Hobby Musings: Keller, Top Shelf Breaks Make Leap to Retail Store

KS: If there was one thing you could change about the breaking community, what would it be?
CK: That’s a good question. What would I change about the breaking community? Well, its gotten a lot better now I think, meaning the open communication among fellow breakers. Some are more communicative and open than others. I’m thinking about starting a message board/website or Facebook group called The Underground Breakers Network. A place where we can all talk freely about things that affect our business, whether that be about product allocations, customers, ideas, etc. I think I’ll get on that.

I just wish that others would realize that we are ALL running a business. Yes it’s a HOBBY, but being in the hobby is a business. Those cards were sold to someone at some point, so if there are tools available to build and grow your business, use them. It’s those that choose other tactics to “market” that bug me personally. Use the actual tools given to grow your business, and pay for those tools like we all do. Cutting corners and other grey hat methods are kind of amateur and lightweight if you ask me, but it’s in every industry and it’s part of being a business owner that it’s going to happen.

KS: What do you think needs to happen in breaking for it to survive long term in the hobby?
CK: To survive long term in the hobby as a breaker, well it’s kind of unique. One answer could be that you have to be evolving and rolling with the ebb and flow of the trends, and your live stream, and creativity. However, there are some guys out there that haven’t changed a thing in 10 years and doing 10x’s volume of sales over anyone else. It’s my personal opinion that for true long-term staying power, branding power, creativity, personality, consistency, and trustworthy reputation and process are key.

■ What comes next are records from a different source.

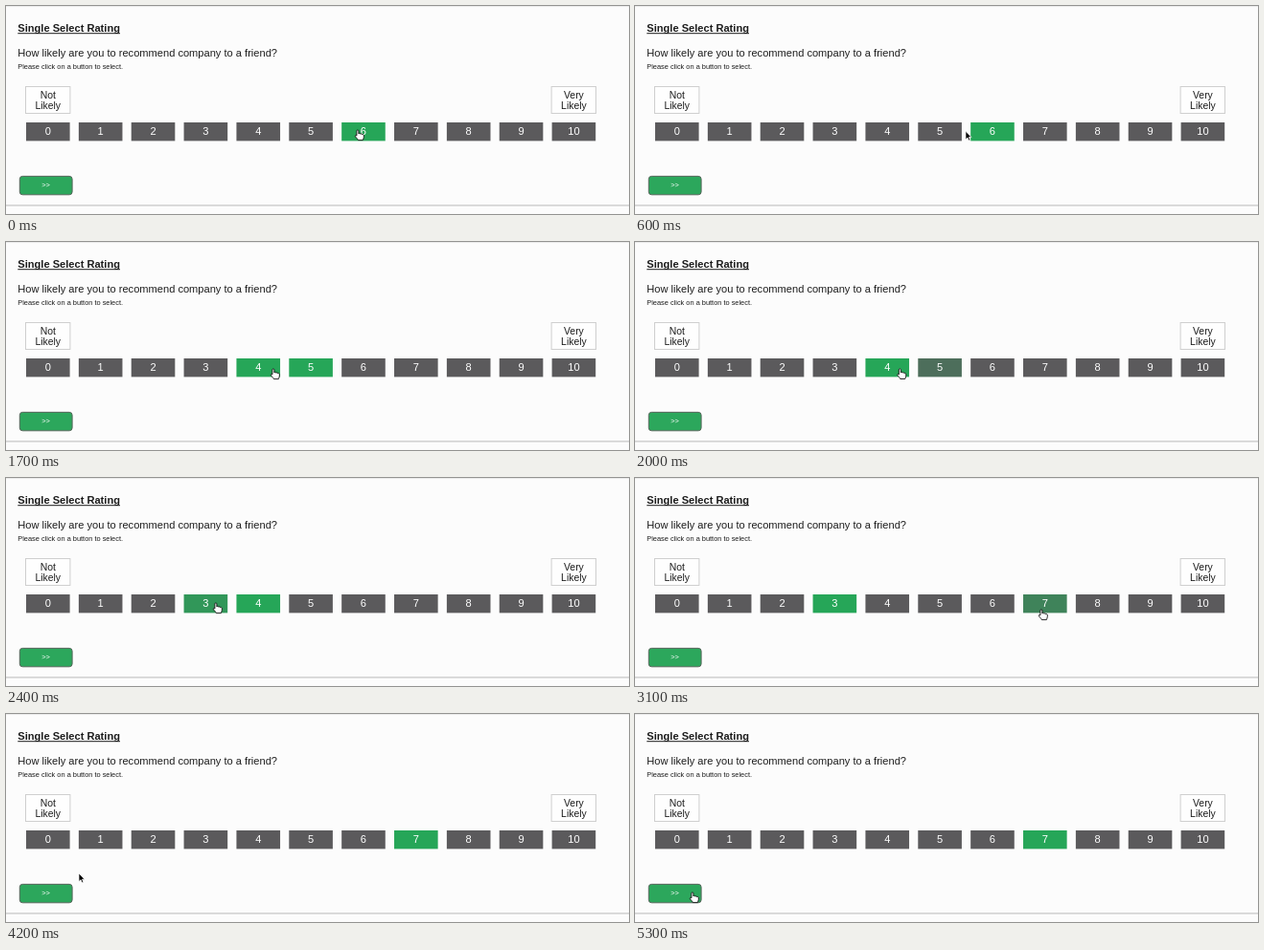
An HTML page for the animation above (5.4 s loop, 650 px wide and 218 px high).

```html
<!DOCTYPE html>
<html lang="en">
<head>
<meta charset="utf-8">
<title>Single Select Rating</title>
<style>
  html, body { margin: 0; width: 100%; height: 100%; overflow: hidden; background: #fff; }
  svg { display: block; width: 650px; height: 218px; font: 11.1px "Liberation Sans", Arial, sans-serif; fill: #1c1c1c; }
  .mid { text-anchor: middle; }
  .light { fill: #fff; }
  .label { font-size: 10.4px; }
  .small { font-size: 7.4px; }
</style>
</head>
<body>
<svg viewBox="0 0 650 218">
  <rect width="650" height="218" fill="#fcfcfc"/>
  <rect width="650" height="1" fill="#ececec"/>
  <rect y="208.4" width="650" height="1.2" fill="#c6c6c6"/>
  <text x="12.3" y="27" font-weight="bold">Single Select Rating</text>
  <rect x="12.3" y="28.2" width="106.7" height="1" fill="#1c1c1c"/>
  <text x="12.3" y="53">How likely are you to recommend company to a friend?</text>
  <text x="12.3" y="65.6" class="small">Please click on a button to select.</text>
  <g id="labels"></g>
  <g id="scale"></g>
  <rect x="14.3" y="178.4" width="54.8" height="19.4" rx="3" fill="#2ca75c" stroke="#56655b"/>
  <text x="41.5" y="190.3" class="mid light small">&gt;&gt;</text>
  <g id="cursor" stroke-linejoin="round">
    <path id="hand" fill="#fff" stroke="#111" stroke-width=".9" d="M-1.1 .9C-1.1-.4 .9-.4 .9 .9V4C1.3 3.2 2.7 3.4 2.8 4.2C3.4 3.6 4.6 3.9 4.6 4.7C5.3 4.3 6.3 4.6 6.3 5.6V7.6C6.3 8.8 5.4 9.6 5.4 10.6H.3C.2 9.4-1.6 8.4-2.6 6.6C-3.1 5.6-2 5.1-1.1 6Z"/>
    <path id="arrow" fill="#000" stroke="#fff" stroke-width=".7" d="M0 0V8.6L2 6.8L3.3 9.8L4.8 9.2L3.5 6.2H6Z"/>
  </g>
</svg>
<script>
const LOOP = 5400, STEP = 100, FADE = 300;
const GREY = [91, 90, 92], GREEN = [38, 166, 88];
const BTN = { x: 21, y: 122, w: 45.6, h: 19.4, gap: 54.86 };
const $ = id => document.getElementById(id);
const clamp = v => Math.min(1, Math.max(0, v));

// When each rating lights up and goes out again
const lit = { 6: [-FADE, 960], 5: [620, 1780], 4: [1390, 2480], 3: [2160, 3300], 7: [2940, LOOP + FADE] };

// Pointer tip: time, x, y
const path = [
  [300, 367, 130], [800, 333, 132], [1220, 333, 132], [1600, 279, 133],
  [1950, 279, 133], [2350, 219, 131], [2560, 219, 131], [2720, 250, 149],
  [2930, 412, 142], [3100, 424, 138], [3400, 426, 134], [3850, 426, 134],
  [4200, 76, 167], [4600, 60, 187]
];

function add(parent, tag, attrs, text = "") {
  const el = document.createElementNS("http://www.w3.org/2000/svg", tag);
  for (const key in attrs) el.setAttribute(key, attrs[key]);
  el.textContent = text;
  return parent.appendChild(el);
}

const left = n => BTN.x + n * BTN.gap;

const buttons = Array.from({ length: 11 }, (_, n) => {
  const rect = add($("scale"), "rect", { x: left(n), y: BTN.y, width: BTN.w, height: BTN.h });
  add($("scale"), "text", { x: left(n) + BTN.w / 2, y: 135.4, class: "mid light" }, n);
  return rect;
});

for (const [n, word] of [[0, "Not"], [10, "Very"]]) {
  const x = left(n), mid = x + BTN.w / 2;
  add($("labels"), "rect", { x: x - .5, y: 84.5, width: 46.4, height: 28, fill: "#fefefe", stroke: "#cfcfcf" });
  add($("labels"), "text", { x: mid, y: 97, class: "mid label" }, word);
  add($("labels"), "text", { x: mid, y: 107.5, class: "mid label" }, "Likely");
}

function pointer(t) {
  const next = path.findIndex(p => p[0] > t);
  if (next === 0) return path[0].slice(1);
  if (next < 0) return path[path.length - 1].slice(1);
  const [t0, x0, y0] = path[next - 1], [t1, x1, y1] = path[next];
  const k = (t - t0) / (t1 - t0), e = k * k * (3 - 2 * k);
  return [x0 + (x1 - x0) * e, y0 + (y1 - y0) * e];
}

function clickable(x, y) {
  const dx = x - BTN.x;
  const onScale = dx >= 0 && dx % BTN.gap < BTN.w && y > BTN.y && y < BTN.y + BTN.h;
  return onScale || (x > 14 && x < 69 && y > 178 && y < 198);
}

function glow(n, t) {
  if (!lit[n]) return 0;
  const [on, off] = lit[n];
  return Math.min(clamp((t - on) / FADE), 1 - clamp((t - off) / FADE));
}

function draw(t) {
  buttons.forEach((rect, n) => {
    const k = glow(n, t);
    rect.setAttribute("fill", `rgb(${GREY.map((c, i) => Math.round(c + (GREEN[i] - c) * k))})`);
  });
  const [x, y] = pointer(t), hand = clickable(x, y);
  $("cursor").setAttribute("transform", `translate(${x} ${y})`);
  $("hand").style.display = hand ? "" : "none";
  $("arrow").style.display = hand ? "none" : "";
}

const start = performance.now();
function tick() {
  const t = (performance.now() - start) % LOOP;
  draw(Math.floor(t / STEP) * STEP);
  requestAnimationFrame(tick);
}
tick();
</script>
</body>
</html>
```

I believe big money is gonna come into the space here soon. Meaning, a large corporation, or some “sharks“, that see the growth and want to invest in the live breaking. When that happens, they will be drawn towards a few things:
1. Overall reach, reputation and brand awareness in the market place.
2. Volume of sales and customer base.
3. The  X-factor, …are they marketable? If you have all three of those things as a breaker and operation I think you will have better chances of long-term success and staying power.

KS: Looking ahead a little bit, do you have any special events coming up?
CK: The National is approaching and, it’s home field advantage for Top Shelf. I’ll be having this super top secret party event Thursday night of the National, in fact, its sooooo super top secret, I just announced it here with you on GTS. That’s how super top secret cool it is. So yea, I’m really looking forward to the National, I live for it, and we will be set  up in the breaker’s pavilion. Please come see us, and if you bring THIS VERY ARTICLE and show me or a staff member on your phone, or a staff member, we’ll give you a TSB Nat pack of cards. So come find us at the National!

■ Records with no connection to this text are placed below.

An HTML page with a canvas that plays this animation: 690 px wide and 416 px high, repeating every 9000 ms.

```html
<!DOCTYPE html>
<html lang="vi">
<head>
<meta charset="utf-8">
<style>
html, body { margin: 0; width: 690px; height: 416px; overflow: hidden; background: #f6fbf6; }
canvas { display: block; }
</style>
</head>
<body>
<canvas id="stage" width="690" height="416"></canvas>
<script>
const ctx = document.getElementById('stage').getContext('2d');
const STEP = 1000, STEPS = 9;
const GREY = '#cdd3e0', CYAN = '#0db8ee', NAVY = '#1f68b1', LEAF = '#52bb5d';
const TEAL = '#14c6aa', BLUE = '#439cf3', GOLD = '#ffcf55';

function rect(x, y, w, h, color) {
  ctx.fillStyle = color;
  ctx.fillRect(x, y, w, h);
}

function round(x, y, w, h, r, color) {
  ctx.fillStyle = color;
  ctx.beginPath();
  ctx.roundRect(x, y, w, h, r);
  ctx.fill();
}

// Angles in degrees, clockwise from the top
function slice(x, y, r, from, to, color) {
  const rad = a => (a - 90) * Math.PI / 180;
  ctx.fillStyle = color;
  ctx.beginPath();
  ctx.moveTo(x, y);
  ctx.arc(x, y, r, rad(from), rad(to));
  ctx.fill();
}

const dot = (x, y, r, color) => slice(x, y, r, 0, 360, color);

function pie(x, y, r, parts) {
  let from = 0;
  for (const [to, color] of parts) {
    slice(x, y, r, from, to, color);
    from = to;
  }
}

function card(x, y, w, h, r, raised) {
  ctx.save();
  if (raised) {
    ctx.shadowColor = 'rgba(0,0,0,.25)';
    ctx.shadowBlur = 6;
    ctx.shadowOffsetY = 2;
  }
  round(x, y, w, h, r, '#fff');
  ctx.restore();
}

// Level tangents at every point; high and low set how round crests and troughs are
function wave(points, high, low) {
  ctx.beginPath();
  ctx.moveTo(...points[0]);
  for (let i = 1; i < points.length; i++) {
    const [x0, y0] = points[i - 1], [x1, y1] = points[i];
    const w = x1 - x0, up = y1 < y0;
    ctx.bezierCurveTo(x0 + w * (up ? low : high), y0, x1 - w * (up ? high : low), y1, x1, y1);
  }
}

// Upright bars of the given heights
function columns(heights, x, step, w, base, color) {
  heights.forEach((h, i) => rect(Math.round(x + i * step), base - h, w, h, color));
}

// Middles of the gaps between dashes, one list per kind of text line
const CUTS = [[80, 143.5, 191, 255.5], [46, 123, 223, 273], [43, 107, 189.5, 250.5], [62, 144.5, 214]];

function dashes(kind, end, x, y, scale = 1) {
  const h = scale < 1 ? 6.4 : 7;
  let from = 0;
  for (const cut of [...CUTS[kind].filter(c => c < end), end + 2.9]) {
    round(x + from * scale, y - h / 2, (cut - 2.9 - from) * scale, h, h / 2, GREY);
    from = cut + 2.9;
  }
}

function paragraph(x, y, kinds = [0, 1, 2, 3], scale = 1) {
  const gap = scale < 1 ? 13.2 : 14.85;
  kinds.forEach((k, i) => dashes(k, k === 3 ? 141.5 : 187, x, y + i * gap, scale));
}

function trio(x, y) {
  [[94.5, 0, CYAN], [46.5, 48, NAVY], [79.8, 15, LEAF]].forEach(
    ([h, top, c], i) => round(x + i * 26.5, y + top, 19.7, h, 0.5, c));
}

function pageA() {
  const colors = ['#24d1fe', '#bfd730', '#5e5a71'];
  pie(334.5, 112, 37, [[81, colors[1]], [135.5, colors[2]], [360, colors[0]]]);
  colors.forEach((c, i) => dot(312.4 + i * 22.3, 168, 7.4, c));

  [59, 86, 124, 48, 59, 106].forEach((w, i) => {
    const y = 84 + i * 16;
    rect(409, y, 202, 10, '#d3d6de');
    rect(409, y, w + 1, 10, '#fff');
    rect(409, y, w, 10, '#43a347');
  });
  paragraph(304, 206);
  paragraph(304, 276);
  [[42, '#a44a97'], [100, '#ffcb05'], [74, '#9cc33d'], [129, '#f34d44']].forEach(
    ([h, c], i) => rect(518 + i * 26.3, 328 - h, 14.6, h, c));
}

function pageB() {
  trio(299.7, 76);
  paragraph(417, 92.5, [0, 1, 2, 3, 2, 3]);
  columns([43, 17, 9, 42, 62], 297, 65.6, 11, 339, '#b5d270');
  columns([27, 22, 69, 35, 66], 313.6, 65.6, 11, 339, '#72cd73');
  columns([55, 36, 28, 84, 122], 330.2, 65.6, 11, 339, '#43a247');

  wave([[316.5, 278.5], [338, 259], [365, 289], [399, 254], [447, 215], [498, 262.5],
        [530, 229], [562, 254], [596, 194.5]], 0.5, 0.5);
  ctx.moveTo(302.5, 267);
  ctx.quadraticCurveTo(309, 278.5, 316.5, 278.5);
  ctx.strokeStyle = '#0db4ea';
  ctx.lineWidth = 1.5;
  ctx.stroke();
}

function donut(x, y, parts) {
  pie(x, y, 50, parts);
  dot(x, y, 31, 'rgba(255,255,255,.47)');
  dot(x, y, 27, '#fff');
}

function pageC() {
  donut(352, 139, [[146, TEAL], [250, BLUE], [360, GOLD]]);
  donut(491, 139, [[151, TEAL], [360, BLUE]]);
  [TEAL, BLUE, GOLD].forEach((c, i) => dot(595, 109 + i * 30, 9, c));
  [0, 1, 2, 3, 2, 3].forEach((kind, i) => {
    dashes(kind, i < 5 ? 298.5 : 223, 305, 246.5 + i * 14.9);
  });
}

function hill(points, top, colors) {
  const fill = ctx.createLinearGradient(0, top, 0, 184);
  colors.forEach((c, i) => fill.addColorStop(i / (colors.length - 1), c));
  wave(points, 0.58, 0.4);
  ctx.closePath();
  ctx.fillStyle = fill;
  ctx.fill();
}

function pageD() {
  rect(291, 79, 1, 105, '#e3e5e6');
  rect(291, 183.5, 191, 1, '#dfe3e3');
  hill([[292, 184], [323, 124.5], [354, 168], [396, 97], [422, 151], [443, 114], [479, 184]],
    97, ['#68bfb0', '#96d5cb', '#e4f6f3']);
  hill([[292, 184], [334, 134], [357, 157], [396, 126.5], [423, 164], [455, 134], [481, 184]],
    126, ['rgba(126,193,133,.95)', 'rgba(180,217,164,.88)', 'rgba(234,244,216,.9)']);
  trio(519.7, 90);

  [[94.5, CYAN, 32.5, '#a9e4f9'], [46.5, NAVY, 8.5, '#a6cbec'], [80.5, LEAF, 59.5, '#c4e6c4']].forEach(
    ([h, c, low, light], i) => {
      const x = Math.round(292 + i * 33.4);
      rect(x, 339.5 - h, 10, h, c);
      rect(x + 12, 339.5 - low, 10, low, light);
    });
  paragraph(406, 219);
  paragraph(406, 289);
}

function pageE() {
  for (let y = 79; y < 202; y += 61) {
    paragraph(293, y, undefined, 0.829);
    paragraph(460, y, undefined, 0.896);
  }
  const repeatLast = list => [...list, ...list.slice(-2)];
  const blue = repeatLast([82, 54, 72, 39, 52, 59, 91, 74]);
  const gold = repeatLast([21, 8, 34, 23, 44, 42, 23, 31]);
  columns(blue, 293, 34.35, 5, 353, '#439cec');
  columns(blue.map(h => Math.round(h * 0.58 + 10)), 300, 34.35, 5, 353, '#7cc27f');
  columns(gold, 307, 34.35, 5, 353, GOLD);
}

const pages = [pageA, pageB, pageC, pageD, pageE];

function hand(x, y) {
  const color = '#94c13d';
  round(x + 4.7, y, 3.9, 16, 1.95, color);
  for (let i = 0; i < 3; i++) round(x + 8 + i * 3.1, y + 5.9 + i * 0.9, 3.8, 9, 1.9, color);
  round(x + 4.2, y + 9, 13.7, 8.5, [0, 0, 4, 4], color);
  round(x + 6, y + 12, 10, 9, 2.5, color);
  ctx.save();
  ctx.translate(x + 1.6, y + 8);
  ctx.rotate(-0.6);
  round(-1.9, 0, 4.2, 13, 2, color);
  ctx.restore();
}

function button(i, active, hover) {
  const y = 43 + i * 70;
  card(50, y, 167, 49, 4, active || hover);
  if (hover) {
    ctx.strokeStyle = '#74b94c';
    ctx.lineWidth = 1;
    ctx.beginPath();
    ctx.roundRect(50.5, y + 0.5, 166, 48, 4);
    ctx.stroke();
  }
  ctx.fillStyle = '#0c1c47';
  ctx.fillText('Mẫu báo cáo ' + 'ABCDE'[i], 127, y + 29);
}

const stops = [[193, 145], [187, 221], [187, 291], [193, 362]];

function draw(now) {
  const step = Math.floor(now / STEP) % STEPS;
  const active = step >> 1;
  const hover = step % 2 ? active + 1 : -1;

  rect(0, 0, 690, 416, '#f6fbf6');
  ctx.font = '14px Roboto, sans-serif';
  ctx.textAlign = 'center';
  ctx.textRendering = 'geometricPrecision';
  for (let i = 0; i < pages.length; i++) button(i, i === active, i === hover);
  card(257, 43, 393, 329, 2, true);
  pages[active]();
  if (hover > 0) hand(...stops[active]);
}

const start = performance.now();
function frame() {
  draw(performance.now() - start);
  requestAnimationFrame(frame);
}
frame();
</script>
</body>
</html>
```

Stay up to date with everything happening at Top Shelf Breaks by following them on Twitter @TopShelfBreaks.

For more Hobby Musings from Kelsey Schroyer, follow him on Twitter @KelSchroy75.

Hobby Musings: Keller, Top Shelf Breaks Make Leap to Retail Store

Kelsey Schroyer

Kelsey Schroyer is a longtime hobby enthusiast and avid collector. His interest in collecting began when watching Benny “The Jet” Rodriguez give Babe Ruth a Hank Aaron rookie card in “The Sandlot.” Since then, he’s never looked back, focusing primarily on adding to his baseball Hall of Fame collection. He lives in Plainville, Connecticut with his wife Danielle.
Kelsey Schroyer